(Records from a collection)
Content starts
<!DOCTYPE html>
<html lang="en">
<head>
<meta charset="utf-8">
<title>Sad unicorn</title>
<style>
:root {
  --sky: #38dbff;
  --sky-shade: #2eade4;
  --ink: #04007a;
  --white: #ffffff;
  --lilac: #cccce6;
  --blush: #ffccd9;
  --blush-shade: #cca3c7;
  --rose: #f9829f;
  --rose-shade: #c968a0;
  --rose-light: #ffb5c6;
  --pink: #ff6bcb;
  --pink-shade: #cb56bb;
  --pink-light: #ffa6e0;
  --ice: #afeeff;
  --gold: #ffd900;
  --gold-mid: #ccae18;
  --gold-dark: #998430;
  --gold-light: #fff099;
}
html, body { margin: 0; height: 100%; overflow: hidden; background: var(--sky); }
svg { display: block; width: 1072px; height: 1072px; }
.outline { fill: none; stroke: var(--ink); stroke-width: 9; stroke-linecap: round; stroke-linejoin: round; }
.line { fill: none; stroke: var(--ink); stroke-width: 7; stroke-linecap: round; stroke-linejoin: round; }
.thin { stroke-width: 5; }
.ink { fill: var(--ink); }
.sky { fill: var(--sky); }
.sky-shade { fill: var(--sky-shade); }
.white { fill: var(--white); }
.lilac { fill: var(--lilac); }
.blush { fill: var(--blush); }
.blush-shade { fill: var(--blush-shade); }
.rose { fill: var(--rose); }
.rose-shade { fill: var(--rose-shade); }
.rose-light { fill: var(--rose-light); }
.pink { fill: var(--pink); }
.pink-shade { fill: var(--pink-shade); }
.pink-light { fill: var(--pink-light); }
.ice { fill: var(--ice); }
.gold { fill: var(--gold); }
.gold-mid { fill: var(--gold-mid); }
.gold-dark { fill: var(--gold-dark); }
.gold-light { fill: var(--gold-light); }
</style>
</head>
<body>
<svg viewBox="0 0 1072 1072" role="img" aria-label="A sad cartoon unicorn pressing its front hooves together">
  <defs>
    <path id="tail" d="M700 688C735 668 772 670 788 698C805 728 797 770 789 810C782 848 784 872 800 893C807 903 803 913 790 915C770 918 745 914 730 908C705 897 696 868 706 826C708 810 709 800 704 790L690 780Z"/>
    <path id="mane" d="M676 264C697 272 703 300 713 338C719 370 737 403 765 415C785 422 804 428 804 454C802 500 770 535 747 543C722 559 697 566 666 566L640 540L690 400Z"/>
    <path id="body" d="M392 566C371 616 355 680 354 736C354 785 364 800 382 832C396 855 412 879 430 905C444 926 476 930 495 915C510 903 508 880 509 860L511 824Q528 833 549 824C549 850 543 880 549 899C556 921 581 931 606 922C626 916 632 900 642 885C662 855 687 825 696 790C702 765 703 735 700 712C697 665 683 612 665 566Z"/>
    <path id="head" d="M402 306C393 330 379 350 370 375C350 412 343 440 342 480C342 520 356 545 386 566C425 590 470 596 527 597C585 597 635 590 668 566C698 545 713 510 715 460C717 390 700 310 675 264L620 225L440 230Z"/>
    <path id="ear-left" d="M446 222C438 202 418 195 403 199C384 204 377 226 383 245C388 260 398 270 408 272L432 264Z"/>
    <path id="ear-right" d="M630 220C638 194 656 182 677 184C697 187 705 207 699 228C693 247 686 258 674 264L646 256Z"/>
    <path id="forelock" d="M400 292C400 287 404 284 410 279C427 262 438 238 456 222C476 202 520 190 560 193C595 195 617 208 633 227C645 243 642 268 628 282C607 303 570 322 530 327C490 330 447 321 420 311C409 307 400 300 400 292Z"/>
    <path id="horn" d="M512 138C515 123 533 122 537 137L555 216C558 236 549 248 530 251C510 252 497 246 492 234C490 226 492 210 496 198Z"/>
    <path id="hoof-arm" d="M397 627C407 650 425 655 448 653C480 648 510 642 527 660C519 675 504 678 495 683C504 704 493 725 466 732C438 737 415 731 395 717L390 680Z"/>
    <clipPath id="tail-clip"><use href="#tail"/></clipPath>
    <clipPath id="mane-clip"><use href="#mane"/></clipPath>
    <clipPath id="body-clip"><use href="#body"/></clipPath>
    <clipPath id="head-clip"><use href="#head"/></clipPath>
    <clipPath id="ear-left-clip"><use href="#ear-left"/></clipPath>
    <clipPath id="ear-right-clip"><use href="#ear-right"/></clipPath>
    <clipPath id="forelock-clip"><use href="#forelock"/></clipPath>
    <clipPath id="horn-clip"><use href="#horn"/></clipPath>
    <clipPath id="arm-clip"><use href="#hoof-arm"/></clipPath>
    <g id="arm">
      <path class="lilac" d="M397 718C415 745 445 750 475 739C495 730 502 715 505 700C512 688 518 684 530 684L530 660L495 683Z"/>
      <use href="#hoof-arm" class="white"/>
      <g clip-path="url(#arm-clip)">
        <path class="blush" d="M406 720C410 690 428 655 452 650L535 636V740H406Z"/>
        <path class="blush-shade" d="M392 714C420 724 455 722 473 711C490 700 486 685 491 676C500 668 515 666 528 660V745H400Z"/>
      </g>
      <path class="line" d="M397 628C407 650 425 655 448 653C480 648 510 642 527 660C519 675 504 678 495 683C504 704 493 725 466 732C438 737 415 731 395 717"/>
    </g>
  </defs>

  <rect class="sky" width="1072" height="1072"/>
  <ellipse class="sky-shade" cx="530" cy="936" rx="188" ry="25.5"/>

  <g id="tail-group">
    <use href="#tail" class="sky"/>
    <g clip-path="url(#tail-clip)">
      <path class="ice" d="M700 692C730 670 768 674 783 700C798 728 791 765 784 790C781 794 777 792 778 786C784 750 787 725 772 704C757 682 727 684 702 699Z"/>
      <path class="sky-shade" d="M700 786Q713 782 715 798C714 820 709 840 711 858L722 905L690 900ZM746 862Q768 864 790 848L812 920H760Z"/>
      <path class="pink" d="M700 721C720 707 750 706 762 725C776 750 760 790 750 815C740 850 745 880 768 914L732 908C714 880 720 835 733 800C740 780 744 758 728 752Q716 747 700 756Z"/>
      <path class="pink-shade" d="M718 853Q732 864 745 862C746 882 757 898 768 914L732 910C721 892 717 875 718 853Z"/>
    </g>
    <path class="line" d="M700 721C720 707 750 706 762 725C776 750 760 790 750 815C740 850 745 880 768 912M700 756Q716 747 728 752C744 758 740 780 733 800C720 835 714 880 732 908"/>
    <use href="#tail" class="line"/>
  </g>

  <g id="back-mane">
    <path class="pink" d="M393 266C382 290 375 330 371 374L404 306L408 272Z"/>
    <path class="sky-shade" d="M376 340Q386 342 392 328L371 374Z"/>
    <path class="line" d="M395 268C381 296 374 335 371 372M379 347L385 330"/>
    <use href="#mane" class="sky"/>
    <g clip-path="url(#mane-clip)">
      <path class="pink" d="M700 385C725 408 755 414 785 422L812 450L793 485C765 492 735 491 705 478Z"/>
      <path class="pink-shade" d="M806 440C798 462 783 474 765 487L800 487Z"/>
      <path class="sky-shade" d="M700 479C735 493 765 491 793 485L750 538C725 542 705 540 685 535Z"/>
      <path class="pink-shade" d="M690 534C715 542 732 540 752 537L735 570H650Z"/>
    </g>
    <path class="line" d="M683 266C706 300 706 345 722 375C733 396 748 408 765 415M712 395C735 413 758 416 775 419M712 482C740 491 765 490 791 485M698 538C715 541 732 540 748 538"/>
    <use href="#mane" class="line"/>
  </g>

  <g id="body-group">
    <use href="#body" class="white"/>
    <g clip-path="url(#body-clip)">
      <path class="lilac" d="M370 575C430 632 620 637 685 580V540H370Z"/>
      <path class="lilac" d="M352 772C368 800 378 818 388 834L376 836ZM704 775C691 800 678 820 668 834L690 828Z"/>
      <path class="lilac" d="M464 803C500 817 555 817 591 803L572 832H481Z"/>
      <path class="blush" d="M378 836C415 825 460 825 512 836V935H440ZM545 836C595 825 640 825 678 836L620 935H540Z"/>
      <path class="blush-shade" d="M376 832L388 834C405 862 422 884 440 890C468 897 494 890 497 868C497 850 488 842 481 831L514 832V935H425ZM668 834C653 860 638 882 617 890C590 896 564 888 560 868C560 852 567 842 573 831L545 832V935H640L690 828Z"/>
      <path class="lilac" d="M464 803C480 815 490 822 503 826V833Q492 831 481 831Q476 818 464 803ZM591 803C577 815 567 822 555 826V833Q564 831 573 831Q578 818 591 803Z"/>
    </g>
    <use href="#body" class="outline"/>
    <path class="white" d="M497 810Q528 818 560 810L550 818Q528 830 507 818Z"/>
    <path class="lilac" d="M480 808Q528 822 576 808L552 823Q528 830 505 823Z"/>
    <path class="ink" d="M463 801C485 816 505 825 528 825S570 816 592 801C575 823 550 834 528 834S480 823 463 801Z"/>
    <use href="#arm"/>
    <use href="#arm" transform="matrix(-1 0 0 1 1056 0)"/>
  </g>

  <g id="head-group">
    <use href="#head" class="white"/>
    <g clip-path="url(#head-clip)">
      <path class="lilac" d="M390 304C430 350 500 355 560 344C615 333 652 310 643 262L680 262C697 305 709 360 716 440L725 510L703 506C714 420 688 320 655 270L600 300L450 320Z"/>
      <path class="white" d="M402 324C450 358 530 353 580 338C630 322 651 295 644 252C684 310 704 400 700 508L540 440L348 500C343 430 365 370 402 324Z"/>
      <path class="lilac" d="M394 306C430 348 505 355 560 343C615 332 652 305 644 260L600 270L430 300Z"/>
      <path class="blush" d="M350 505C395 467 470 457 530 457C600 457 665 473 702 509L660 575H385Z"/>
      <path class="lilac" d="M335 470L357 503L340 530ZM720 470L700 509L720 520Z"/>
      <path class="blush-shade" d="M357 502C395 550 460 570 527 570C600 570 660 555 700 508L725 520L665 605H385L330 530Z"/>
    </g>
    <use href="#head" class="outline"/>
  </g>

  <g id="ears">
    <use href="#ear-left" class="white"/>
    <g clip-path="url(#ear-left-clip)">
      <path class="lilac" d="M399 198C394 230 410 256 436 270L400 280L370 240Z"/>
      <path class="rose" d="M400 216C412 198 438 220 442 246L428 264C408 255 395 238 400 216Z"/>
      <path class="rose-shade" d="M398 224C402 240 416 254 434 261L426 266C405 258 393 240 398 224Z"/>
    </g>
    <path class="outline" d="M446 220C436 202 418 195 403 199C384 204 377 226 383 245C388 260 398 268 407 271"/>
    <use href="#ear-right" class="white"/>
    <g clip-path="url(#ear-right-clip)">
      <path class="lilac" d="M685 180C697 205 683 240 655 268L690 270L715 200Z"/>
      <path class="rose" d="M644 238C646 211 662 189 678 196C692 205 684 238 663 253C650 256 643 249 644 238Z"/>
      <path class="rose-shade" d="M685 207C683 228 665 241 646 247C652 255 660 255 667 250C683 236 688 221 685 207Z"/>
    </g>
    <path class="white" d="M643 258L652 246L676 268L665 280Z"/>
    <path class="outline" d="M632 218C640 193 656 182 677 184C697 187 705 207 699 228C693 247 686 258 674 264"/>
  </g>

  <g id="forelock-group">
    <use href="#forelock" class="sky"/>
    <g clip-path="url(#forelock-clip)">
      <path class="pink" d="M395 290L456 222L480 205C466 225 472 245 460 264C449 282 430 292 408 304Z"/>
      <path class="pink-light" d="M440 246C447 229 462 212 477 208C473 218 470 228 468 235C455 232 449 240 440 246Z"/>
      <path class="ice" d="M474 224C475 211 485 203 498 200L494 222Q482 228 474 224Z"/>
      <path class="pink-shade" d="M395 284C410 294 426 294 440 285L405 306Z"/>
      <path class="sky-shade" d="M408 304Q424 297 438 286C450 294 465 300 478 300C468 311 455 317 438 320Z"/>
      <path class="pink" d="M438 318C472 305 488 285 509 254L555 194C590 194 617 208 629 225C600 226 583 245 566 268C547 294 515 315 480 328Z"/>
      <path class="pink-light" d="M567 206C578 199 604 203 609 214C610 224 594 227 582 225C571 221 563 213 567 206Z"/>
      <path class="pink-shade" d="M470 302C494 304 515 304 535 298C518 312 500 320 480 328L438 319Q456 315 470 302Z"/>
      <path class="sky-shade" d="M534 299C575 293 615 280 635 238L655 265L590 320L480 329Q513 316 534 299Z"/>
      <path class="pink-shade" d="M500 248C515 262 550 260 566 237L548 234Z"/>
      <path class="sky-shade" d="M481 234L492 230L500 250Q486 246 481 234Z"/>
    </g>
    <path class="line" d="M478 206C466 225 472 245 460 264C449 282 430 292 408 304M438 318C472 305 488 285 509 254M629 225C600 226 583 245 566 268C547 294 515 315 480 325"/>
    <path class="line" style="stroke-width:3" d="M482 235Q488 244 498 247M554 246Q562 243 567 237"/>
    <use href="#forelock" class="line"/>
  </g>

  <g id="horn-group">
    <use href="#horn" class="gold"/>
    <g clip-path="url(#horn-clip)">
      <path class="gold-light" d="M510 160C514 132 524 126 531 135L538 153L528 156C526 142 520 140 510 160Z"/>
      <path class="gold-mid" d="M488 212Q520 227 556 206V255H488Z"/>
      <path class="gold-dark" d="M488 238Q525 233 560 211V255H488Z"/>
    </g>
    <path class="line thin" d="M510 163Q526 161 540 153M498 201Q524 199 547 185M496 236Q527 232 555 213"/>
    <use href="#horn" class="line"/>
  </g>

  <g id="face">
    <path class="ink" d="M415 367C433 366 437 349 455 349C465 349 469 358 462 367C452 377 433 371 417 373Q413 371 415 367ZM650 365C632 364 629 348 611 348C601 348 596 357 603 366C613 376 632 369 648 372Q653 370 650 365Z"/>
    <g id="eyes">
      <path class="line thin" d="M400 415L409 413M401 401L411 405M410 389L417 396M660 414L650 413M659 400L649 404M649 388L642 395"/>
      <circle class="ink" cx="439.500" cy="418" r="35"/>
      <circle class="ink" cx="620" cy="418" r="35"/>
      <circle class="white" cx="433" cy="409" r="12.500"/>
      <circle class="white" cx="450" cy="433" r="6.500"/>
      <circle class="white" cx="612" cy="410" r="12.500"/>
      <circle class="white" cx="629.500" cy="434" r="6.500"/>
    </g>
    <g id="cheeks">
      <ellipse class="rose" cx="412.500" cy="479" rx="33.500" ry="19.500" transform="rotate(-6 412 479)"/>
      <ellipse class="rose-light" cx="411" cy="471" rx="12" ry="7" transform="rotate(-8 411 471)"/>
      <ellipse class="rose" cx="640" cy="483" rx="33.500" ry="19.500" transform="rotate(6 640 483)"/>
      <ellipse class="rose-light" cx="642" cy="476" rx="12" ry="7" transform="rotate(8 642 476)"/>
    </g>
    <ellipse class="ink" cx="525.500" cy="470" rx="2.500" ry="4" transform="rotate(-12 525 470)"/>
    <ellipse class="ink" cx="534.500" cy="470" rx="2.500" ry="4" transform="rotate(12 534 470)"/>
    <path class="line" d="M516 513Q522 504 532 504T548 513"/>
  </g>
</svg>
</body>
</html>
Content ends
If a line above includes the string "none", pick it out.

.outline { fill: none; stroke: var(--ink); stroke-width: 9; stroke-linecap: round; stroke-linejoin: round; }
.line { fill: none; stroke: var(--ink); stroke-width: 7; stroke-linecap: round; stroke-linejoin: round; }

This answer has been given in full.